# Task item:
Gather every line of the entries that includes the word "from".

# Raw data:
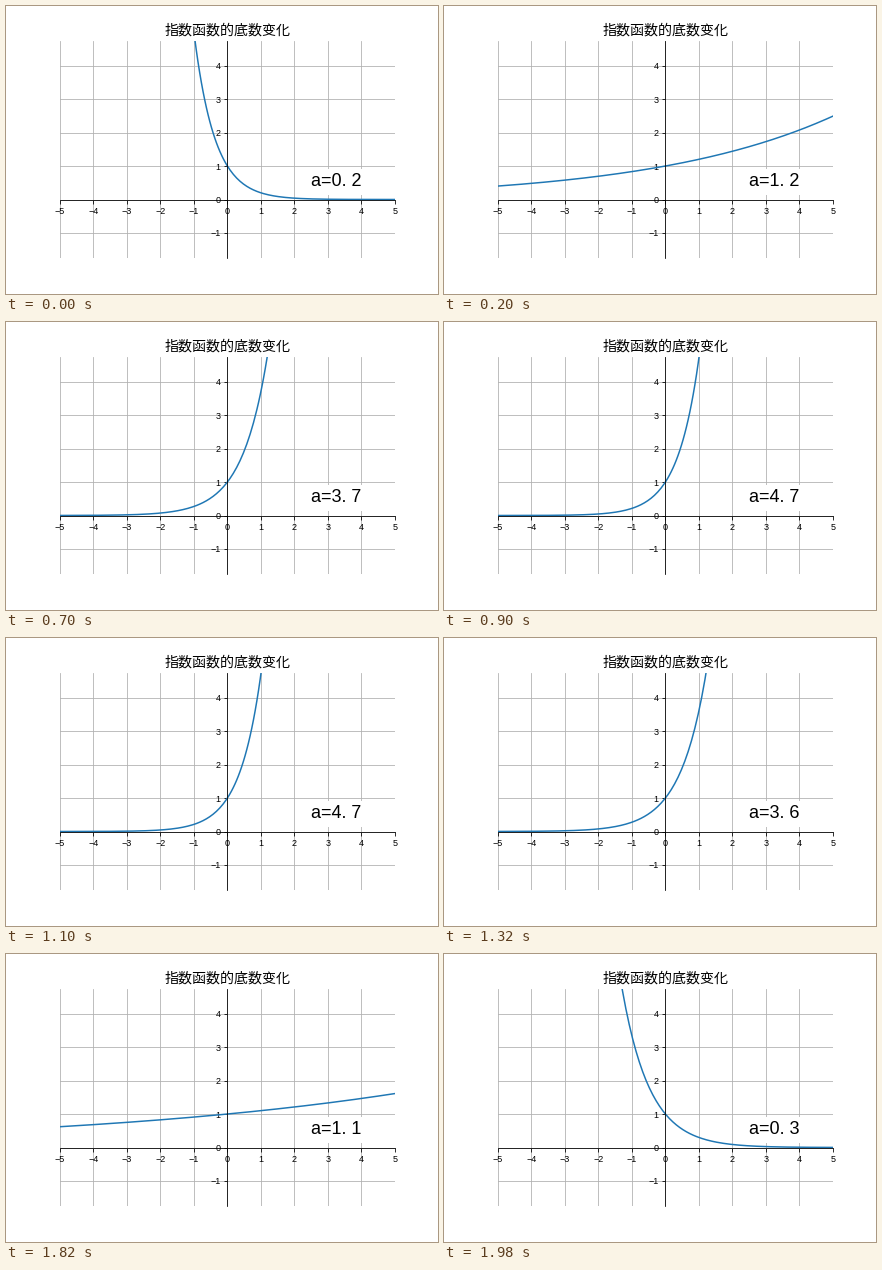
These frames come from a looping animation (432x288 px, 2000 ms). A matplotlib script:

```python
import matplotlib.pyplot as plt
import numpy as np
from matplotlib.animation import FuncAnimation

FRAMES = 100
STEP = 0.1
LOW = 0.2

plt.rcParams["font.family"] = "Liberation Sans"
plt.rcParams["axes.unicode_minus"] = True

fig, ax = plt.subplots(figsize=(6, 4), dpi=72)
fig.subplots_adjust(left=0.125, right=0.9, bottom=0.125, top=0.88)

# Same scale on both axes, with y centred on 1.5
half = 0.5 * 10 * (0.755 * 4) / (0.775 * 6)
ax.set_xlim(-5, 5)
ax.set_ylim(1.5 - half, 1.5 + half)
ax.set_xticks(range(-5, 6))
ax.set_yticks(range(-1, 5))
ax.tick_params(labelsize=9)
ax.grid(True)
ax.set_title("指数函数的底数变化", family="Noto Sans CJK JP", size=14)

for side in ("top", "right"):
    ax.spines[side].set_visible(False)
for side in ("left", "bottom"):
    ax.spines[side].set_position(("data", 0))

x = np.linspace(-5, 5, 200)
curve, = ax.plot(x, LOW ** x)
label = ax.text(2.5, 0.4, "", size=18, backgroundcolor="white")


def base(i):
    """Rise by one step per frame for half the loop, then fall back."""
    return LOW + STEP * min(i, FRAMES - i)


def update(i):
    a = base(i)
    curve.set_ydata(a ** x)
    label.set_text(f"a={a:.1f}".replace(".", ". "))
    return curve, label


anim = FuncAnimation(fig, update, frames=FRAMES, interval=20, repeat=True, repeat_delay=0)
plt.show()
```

--

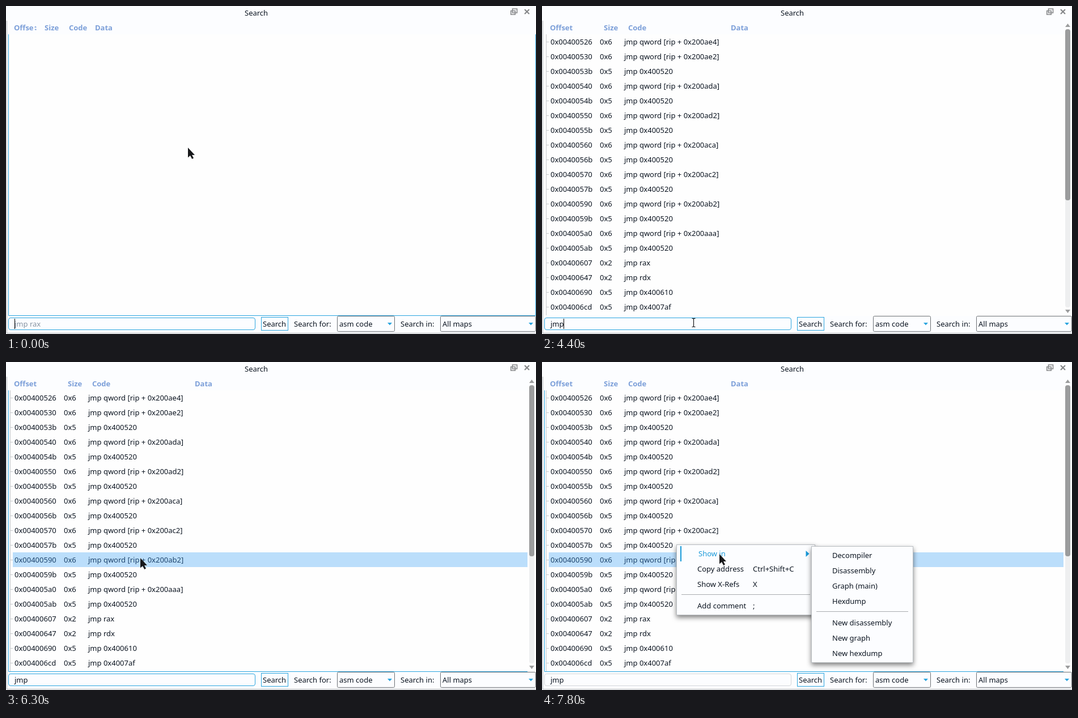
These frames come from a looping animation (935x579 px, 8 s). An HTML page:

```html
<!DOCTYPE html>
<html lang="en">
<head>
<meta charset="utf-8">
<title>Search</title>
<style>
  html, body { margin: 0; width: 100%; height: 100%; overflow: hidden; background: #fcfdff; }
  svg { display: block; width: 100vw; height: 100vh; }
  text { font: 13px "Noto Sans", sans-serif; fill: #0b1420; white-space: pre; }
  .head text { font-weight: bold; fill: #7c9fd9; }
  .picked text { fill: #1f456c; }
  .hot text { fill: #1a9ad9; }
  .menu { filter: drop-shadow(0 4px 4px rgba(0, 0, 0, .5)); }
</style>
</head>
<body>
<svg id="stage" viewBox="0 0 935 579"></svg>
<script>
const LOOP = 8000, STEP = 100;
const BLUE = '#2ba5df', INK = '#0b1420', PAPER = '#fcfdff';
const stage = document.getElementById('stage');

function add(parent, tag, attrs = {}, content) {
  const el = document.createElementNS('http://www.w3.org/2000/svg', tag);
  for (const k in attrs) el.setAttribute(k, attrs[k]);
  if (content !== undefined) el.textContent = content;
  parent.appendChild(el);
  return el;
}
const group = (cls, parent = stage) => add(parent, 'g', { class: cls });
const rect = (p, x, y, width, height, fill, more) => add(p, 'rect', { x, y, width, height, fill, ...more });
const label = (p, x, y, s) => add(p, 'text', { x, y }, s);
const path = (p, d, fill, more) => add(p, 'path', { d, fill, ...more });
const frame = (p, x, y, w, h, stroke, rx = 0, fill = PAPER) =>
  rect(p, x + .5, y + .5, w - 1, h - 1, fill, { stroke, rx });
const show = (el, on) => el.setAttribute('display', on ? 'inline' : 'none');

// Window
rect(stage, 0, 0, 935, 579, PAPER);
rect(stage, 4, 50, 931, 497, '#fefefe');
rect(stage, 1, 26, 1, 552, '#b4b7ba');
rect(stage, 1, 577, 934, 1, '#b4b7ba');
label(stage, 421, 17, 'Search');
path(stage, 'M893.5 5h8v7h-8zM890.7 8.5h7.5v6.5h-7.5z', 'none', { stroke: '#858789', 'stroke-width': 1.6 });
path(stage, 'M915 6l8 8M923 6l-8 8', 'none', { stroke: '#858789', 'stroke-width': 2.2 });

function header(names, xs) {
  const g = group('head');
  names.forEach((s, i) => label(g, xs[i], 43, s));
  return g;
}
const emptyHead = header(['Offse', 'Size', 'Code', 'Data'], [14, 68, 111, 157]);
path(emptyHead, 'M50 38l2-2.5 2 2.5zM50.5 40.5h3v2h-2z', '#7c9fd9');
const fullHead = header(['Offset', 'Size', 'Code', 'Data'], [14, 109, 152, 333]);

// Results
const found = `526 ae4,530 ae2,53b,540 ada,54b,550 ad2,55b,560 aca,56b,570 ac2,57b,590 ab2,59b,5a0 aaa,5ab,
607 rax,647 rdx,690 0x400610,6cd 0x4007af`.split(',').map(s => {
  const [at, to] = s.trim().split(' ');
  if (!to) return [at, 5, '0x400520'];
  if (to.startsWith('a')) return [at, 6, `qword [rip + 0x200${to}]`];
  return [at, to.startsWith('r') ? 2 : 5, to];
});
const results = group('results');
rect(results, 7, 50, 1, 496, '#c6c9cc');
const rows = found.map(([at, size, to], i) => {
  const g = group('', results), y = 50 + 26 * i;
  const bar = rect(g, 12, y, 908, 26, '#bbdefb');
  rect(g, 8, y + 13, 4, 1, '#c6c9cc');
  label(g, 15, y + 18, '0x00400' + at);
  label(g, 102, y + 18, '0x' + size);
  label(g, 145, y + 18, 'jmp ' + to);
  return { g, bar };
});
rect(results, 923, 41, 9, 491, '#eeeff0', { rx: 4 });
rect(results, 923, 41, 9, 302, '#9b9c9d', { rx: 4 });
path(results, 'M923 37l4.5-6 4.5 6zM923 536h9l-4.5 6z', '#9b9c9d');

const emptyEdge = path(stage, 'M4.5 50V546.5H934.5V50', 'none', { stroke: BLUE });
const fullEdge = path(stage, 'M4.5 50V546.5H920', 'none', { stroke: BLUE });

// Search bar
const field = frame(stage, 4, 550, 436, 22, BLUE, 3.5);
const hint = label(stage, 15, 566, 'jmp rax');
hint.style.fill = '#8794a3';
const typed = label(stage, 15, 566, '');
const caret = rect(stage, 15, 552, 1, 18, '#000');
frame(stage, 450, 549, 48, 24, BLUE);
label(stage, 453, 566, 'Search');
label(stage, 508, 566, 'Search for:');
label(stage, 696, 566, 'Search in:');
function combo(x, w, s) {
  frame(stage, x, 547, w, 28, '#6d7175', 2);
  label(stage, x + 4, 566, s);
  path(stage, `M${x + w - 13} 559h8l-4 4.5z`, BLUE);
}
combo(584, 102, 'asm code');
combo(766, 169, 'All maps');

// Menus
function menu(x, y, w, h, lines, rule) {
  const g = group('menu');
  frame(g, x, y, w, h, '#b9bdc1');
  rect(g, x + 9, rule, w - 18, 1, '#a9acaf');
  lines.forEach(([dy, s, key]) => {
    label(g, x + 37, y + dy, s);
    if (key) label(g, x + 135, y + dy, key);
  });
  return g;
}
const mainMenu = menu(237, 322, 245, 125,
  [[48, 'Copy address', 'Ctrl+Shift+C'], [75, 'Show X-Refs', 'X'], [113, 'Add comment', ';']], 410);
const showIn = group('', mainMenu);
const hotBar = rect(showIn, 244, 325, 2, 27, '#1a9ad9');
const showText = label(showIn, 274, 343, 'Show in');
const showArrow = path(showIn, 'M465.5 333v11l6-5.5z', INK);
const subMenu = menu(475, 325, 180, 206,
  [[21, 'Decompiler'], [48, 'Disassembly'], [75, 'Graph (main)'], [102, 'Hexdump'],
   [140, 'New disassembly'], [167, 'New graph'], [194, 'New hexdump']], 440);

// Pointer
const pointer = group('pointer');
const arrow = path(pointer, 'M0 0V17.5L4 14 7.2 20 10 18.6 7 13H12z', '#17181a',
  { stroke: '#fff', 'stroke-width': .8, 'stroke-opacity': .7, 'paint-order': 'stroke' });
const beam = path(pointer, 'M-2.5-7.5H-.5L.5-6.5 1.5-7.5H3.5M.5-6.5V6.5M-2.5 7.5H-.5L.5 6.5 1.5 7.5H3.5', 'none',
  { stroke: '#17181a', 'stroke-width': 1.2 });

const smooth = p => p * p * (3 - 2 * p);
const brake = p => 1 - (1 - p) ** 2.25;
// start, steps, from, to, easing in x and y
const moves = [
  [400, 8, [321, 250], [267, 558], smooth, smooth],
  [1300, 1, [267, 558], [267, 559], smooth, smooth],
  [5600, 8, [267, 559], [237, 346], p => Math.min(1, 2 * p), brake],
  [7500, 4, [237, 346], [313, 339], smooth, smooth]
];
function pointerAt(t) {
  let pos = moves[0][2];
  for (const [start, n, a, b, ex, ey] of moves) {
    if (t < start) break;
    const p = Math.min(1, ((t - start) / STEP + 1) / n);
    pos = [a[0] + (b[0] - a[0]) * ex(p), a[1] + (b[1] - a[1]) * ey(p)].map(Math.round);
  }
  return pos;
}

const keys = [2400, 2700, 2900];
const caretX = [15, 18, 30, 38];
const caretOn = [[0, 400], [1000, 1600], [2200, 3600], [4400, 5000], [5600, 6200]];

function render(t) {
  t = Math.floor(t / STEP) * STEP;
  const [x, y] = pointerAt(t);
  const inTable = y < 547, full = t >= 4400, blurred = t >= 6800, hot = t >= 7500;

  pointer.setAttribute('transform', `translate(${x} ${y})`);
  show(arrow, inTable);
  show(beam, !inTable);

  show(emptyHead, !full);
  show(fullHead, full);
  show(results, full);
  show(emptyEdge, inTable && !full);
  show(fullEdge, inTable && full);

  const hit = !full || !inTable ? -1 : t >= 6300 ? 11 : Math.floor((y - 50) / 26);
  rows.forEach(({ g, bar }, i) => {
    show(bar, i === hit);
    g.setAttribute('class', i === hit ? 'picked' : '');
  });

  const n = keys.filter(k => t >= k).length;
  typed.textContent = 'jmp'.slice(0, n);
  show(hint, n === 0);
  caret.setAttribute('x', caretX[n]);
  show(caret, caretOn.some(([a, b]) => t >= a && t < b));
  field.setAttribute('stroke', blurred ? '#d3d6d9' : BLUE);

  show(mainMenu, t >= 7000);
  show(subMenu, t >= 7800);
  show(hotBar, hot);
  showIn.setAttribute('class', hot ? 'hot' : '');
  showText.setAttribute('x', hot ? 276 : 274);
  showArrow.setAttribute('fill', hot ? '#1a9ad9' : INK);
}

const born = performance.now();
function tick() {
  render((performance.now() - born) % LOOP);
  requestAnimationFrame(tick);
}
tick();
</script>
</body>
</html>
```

# Answer to the exercise:
These frames come from a looping animation (432x288 px, 2000 ms). A matplotlib script:
from matplotlib.animation import FuncAnimation
These frames come from a looping animation (935x579 px, 8 s). An HTML page:
// start, steps, from, to, easing in x and y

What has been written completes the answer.